Scan the records below for the string "mint" and return every line where it appears.
---+---
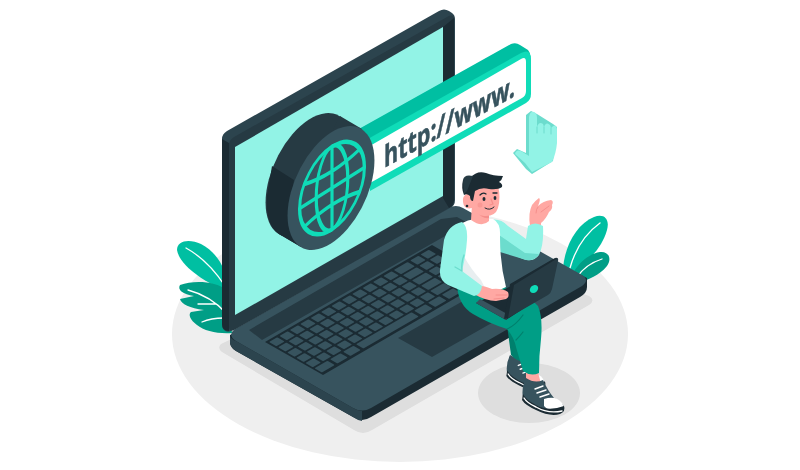
<!DOCTYPE html>
<html lang="en">
<head>
<meta charset="utf-8">
<title>Web address illustration</title>
<style>
:root{--white:#fff;--floor:#efefef;--shade:#dedede;--ink:#1b2b33;--dark:#263a43;--slate:#37535e;--edge:#2c444e;--mint:#92f3e6;--mint-deep:#6cdccd;--aqua:#0fdcb8;--teal:#00bfa2;--green:#009e86;--green-deep:#00806d;--skin:#ffa8a3;--skin-deep:#f58f8c}
*{box-sizing:border-box}
html,body{margin:0;background:var(--white);overflow:hidden}
.illustration{display:block;width:800px;height:470px}
.white{fill:var(--white)}.ink{fill:var(--ink)}.dark{fill:var(--dark)}.slate{fill:var(--slate)}.edge{fill:var(--edge)}
.mint{fill:var(--mint)}.mint-deep{fill:var(--mint-deep)}.aqua{fill:var(--aqua)}.teal{fill:var(--teal)}
.green{fill:var(--green)}.green-deep{fill:var(--green-deep)}.skin{fill:var(--skin)}.skin-deep{fill:var(--skin-deep)}
.line{fill:none;stroke-linecap:round;stroke-linejoin:round}
.vein{stroke:var(--white);stroke-width:1.3}
.grid{stroke:var(--aqua);stroke-width:4}
.crease{stroke:var(--green-deep);stroke-width:1.2}
.lace{stroke:var(--white);stroke-width:1.4}
.address{font:700 30px "Open Sans","Noto Sans",sans-serif;fill:var(--slate);stroke:var(--slate);stroke-width:.6}
</style>
</head>
<body>
<svg class="illustration" viewBox="0 0 800 470" role="img" aria-label="Man with a laptop sitting on a giant laptop that shows a web address bar">
<defs>
<g id="key-row">
<rect width="9.5" height="8.5" rx="1"/><rect x="12" width="9.5" height="8.5" rx="1"/><rect x="24" width="9.5" height="8.5" rx="1"/><rect x="36" width="9.5" height="8.5" rx="1"/><rect x="48" width="9.5" height="8.5" rx="1"/><rect x="60" width="9.5" height="8.5" rx="1"/><rect x="72" width="9.5" height="8.5" rx="1"/><rect x="84" width="9.5" height="8.5" rx="1"/><rect x="96" width="9.5" height="8.5" rx="1"/><rect x="108" width="9.5" height="8.5" rx="1"/><rect x="120" width="9.5" height="8.5" rx="1"/><rect x="132" width="9.5" height="8.5" rx="1"/><rect x="144" width="16" height="8.5" rx="1"/><rect x="163" width="9.5" height="8.5" rx="1"/><rect x="175" width="9.5" height="8.5" rx="1"/>
</g>
<circle id="disc" r="55" transform="matrix(.79 -.5 0 1.01 0 0)"/>
<g id="sneaker">
<path class="slate" d="M0 0Q-5 10-3 20Q1 26 10 30Q20 36 30 35Q38 33 38 29Q36 24 28 20Q22 13 17 2Q9 6 0 0Z"/>
<path class="white" d="M18 21Q30 17 36 25Q40 31 33 33Q23 34 18 28Z"/>
<path class="ink" d="M-3 16Q0 22 10 27Q22 34 38 28Q40 33 34 36Q24 39 10 32Q-1 27-4 22Z"/>
<path class="line lace" d="M-2 20Q1 25 10 29Q22 36 36 33M9 11L17 8M11 15L20 12M14 19L23 16"/>
</g>
</defs>

<g id="ground">
<ellipse cx="400" cy="334" rx="228" ry="128" fill="var(--floor)"/>
<path d="M221 344Q217 348 222 352L354 430Q363 436 372 430L589 305Q596 300 589 296L560 285L240 335Z" fill="var(--shade)"/>
<ellipse cx="529" cy="393" rx="51" ry="30" fill="var(--shade)"/>
</g>

<g id="left-plant">
<path class="teal" d="M226 291C207 283 180 267 177 250C177 240 190 239 201 244C217 252 226 269 230 289Z"/>
<path class="line vein" d="M186 248Q208 260 225 286"/>
<path class="green" d="M232 333C218 334 204 331 197 325C190 320 188 314 191 312L204 310C190 308 181 304 180 299L194 296C183 294 177 290 180 285C194 280 215 281 227 290Z"/>
<path class="line vein" d="M188 290Q211 296 227 314M198 304L216 304M202 322Q211 318 224 318"/>
</g>

<g id="right-plant">
<path class="teal" d="M563 268C565 245 577 224 594 217C604 213 610 219 607 230C602 248 588 261 574 273Z"/>
<path class="line vein" d="M600 223Q578 239 570 268"/>
<path class="green" d="M571 277C577 264 588 254 600 252C609 251 612 259 607 266C599 276 588 279 580 283Z"/>
<path class="line vein" d="M602 259Q586 264 577 277"/>
</g>

<g id="big-laptop">
<g id="base">
<path class="ink" d="M230 335V343Q231 348 236 351L353 417Q362 423 371 417L580 297Q587 293 587 287V278L455 212Z"/>
<path class="slate" d="M235 329Q227 335 236 341L353 408Q362 413 371 408L582 286Q590 280 582 275L463 208Q456 204 448 208Z"/>
<path class="edge" d="M230 335Q230 339 236 341L353 408Q358 411 362 411V421Q357 420 353 417L236 351Q230 347 230 343Z"/>
<path class="dark" d="M249 330L441 219L457 217L468 223L262 340Z"/>
<path class="ink" d="M265 342L432 245L490 278L323 375Z"/>
<g class="slate" transform="matrix(.866 -.5 .866 .5 269 342)">
<use href="#key-row"/><use href="#key-row" y="10.5"/><use href="#key-row" y="21"/><use href="#key-row" y="31.5"/><use href="#key-row" y="42"/>
<rect y="52.5" width="15" height="8.5" rx="1"/><rect x="18" y="52.5" width="12" height="8.5" rx="1"/><rect x="33" y="52.5" width="12" height="8.5" rx="1"/><rect x="48" y="52.5" width="64" height="8.5" rx="1"/><rect x="115" y="52.5" width="13" height="8.5" rx="1"/><rect x="131" y="52.5" width="13" height="8.5" rx="1"/><rect x="147" y="52.5" width="13" height="8.5" rx="1"/><rect x="163" y="52.5" width="21" height="8.5" rx="1"/>
</g>
<path class="dark" d="M398 338L463 301L497 320L432 357Z"/>
</g>
<g id="screen">
<path class="edge" d="M222 139Q222 134 227 131L439 11Q444 8 449 11L452 13Q455 15 455 19V200Q455 206 450 208L231 331Q227 333 224 330Q222 328 222 324Z"/>
<path class="dark" d="M229 145Q229 140 234 137L447 17Q454 13 454 20V200Q454 206 449 208L234 330Q229 332 229 326Z"/>
<path class="ink" d="M222 139L229 143V331Q222 331 222 324Z"/>
<path class="ink" d="M443 27L454 18V200Q454 205 449 208L443 198Z"/>
<path class="mint" d="M235 147L443 27V196L235 315Z"/>
</g>
</g>

<g id="address-bar">
<path class="teal" d="M357 130L511 44Q516 42 520 45L528 50Q531 53 530 60L372 148Z"/>
<path class="aqua" d="M366 140L521 53Q531 48 531 59V94Q531 100 526 103L370 191Z"/>
<path class="white" d="M368 147L521 59Q526 56 526 62V91Q526 96 522 98L370 183Z"/>
<text class="address" transform="matrix(1 -.55 0 1 384 168)" textLength="131" lengthAdjust="spacingAndGlyphs">http://www.</text>
</g>

<g id="globe-button">
<use class="dark" href="#disc" x="309" y="175"/>
<path class="dark" d="M362 129L340 116L279 234L301 247Z"/>
<path class="ink" d="M267 196Q265 225 279 234L301 247Q287 238 289 209L294 180L272 166Z"/>
<use class="slate" href="#disc" x="331" y="188"/>
<g class="line grid" transform="matrix(.79 -.5 0 1.01 332 188)">
<circle r="41"/><ellipse rx="20" ry="41"/><path d="M0-41V41M-41 0H41M-35-21Q0-12 35-21M-35 21Q0 12 35 21"/>
</g>
</g>

<g id="pointer-hand">
<path class="mint-deep" d="M526 115L531 111L537 114L553 124L557 127L553 161L532 174L526 169L513 153L517 149L526 153Z"/>
<path class="mint" d="M529 117Q530 111 534 112Q537 113 537 118V127Q539 121 543 124L544 127Q546 121 550 125L551 128Q556 122 557 130V143Q556 154 552 162L532 172Q528 167 525 163L515 154Q516 149 521 151L529 156Z"/>
<path class="line" stroke="var(--mint-deep)" d="M537 127V133M544 127V133M551 128V134"/>
</g>

<g id="man">
<g id="far-leg">
<path class="skin" d="M514 348L525 352L524 366L513 361Z"/>
<use href="#sneaker" transform="translate(510 355) scale(.92 .95)"/>
<path class="green-deep" d="M476 297L512 305Q523 320 520 331L524 361Q517 362 511 355L507 325L472 311Z"/>
</g>
<g id="near-leg">
<path class="skin" d="M526 370L538 372L541 384L526 384Z"/>
<use href="#sneaker" transform="translate(526 378)"/>
<path class="green" d="M457 285Q458 305 473 314Q488 323 507 329Q514 337 516 347L523 371Q531 377 539 373Q539 355 541 339Q543 318 538 306Q528 294 501 286Z"/>
<path class="line crease" d="M507 329Q516 325 523 315M516 340Q520 336 523 332"/>
</g>
<g id="raised-arm">
<path class="skin" d="M530 226Q528 213 532 205Q536 200 539 198Q541 199 538 206Q543 201 551 200Q554 201 552 205Q553 209 549 212Q546 219 541 223L541 229Z"/>
<path class="line" stroke="var(--skin-deep)" d="M538 207Q536 209 536 213M541 212L549 206"/>
<path class="mint" d="M491 220Q500 218 508 226L526 239L528 226Q535 221 543 226Q544 245 539 255Q533 263 523 259L499 249Z"/>
<path class="mint-deep" d="M499 235L525 253L539 254Q533 263 523 259L500 252Z"/>
</g>
<g id="torso">
<path class="white" d="M459 225Q469 218 480 219L493 219Q501 223 500 237Q500 264 506 287Q490 296 463 291Q457 263 459 225Z"/>
<path d="M459 247Q470 269 481 280L487 292L463 291Z" fill="#e8eef0"/>
<path class="skin" d="M472 205L489 211L489 221Q482 228 471 220Z"/>
<path class="skin-deep" d="M477 212Q483 216 489 214V218Q482 219 477 212Z"/>
</g>
<g id="head">
<path class="skin" d="M470 192Q480 181 498 186Q501 197 498 208Q495 217 484 216Q476 215 472 208Q464 210 463 202Q462 196 467 194Z"/>
<path class="ink" d="M464 195Q461 188 463 180Q466 179 470 178Q477 170 486 173Q493 176 503 176Q502 180 499 182Q503 184 502 187Q498 190 489 189Q481 187 475 191L473 201Q470 201 470 196Q467 193 464 195Z"/>
<path class="dark" d="M463 180Q464 174 473 176L467 191L464 194Z"/>
<ellipse class="ink" cx="484" cy="199" rx="1.5" ry="2"/><ellipse class="ink" cx="495" cy="198" rx="1.4" ry="2"/>
<path class="line" stroke="var(--ink)" stroke-width="1.3" d="M480 195Q483 192 486 194M493 193L497 193"/>
<path class="line" stroke="var(--skin-deep)" stroke-width="1.3" d="M491 199L493 204L490 205"/>
<path class="line" stroke="var(--ink)" d="M485 208Q490 211 494 207"/>
<circle class="skin-deep" cx="480" cy="205" r="2.5" opacity=".6"/>
<circle class="ink" cx="467" cy="206" r="1.3"/>
</g>
<g id="small-laptop">
<path class="ink" d="M476 303L509 287L550 291L506 320Z"/>
<path class="slate" d="M476 303L480 299L509 315L506 320Z"/>
<path class="dark" d="M513 284L555 258Q559 257 558 261L552 289Q551 293 548 295L508 318Q504 320 505 316Z"/>
<path class="ink" d="M510 284L553 259L558 258L514 285L508 318L504 319Z"/>
<ellipse class="aqua" cx="534" cy="289" rx="4.6" ry="3.6" transform="rotate(-42 534 289)"/>
</g>
<g id="near-arm">
<path class="skin" d="M475 285Q486 286 492 289Q502 288 508 292Q510 297 506 299L496 301Q486 301 472 293Z"/>
<path class="line" stroke="var(--skin-deep)" d="M496 295L507 295M494 299L504 298"/>
<path class="mint" d="M462 222Q448 225 444 240L440 270Q439 280 448 285L474 296Q481 295 482 286L462 271Q466 255 467 240Q468 226 462 222Z"/>
<path class="line" stroke="var(--mint-deep)" stroke-width="1.3" d="M462 271L455 267M464 255Q461 263 462 271"/>
</g>
</g>
</svg>
</body>
</html>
---+---
## Output of the task
:root{--white:#fff;--floor:#efefef;--shade:#dedede;--ink:#1b2b33;--dark:#263a43;--slate:#37535e;--edge:#2c444e;--mint:#92f3e6;--mint-deep:#6cdccd;--aqua:#0fdcb8;--teal:#00bfa2;--green:#009e86;--green-deep:#00806d;--skin:#ffa8a3;--skin-deep:#f58f8c}
.mint{fill:var(--mint)}.mint-deep{fill:var(--mint-deep)}.aqua{fill:var(--aqua)}.teal{fill:var(--teal)}
<path class="mint" d="M235 147L443 27V196L235 315Z"/>
<path class="mint-deep" d="M526 115L531 111L537 114L553 124L557 127L553 161L532 174L526 169L513 153L517 149L526 153Z"/>
<path class="mint" d="M529 117Q530 111 534 112Q537 113 537 118V127Q539 121 543 124L544 127Q546 121 550 125L551 128Q556 122 557 130V143Q556 154 552 162L532 172Q528 167 525 163L515 154Q516 149 521 151L529 156Z"/>
<path class="line" stroke="var(--mint-deep)" d="M537 127V133M544 127V133M551 128V134"/>
<path class="mint" d="M491 220Q500 218 508 226L526 239L528 226Q535 221 543 226Q544 245 539 255Q533 263 523 259L499 249Z"/>
<path class="mint-deep" d="M499 235L525 253L539 254Q533 263 523 259L500 252Z"/>
<path class="mint" d="M462 222Q448 225 444 240L440 270Q439 280 448 285L474 296Q481 295 482 286L462 271Q466 255 467 240Q468 226 462 222Z"/>
<path class="line" stroke="var(--mint-deep)" stroke-width="1.3" d="M462 271L455 267M464 255Q461 263 462 271"/>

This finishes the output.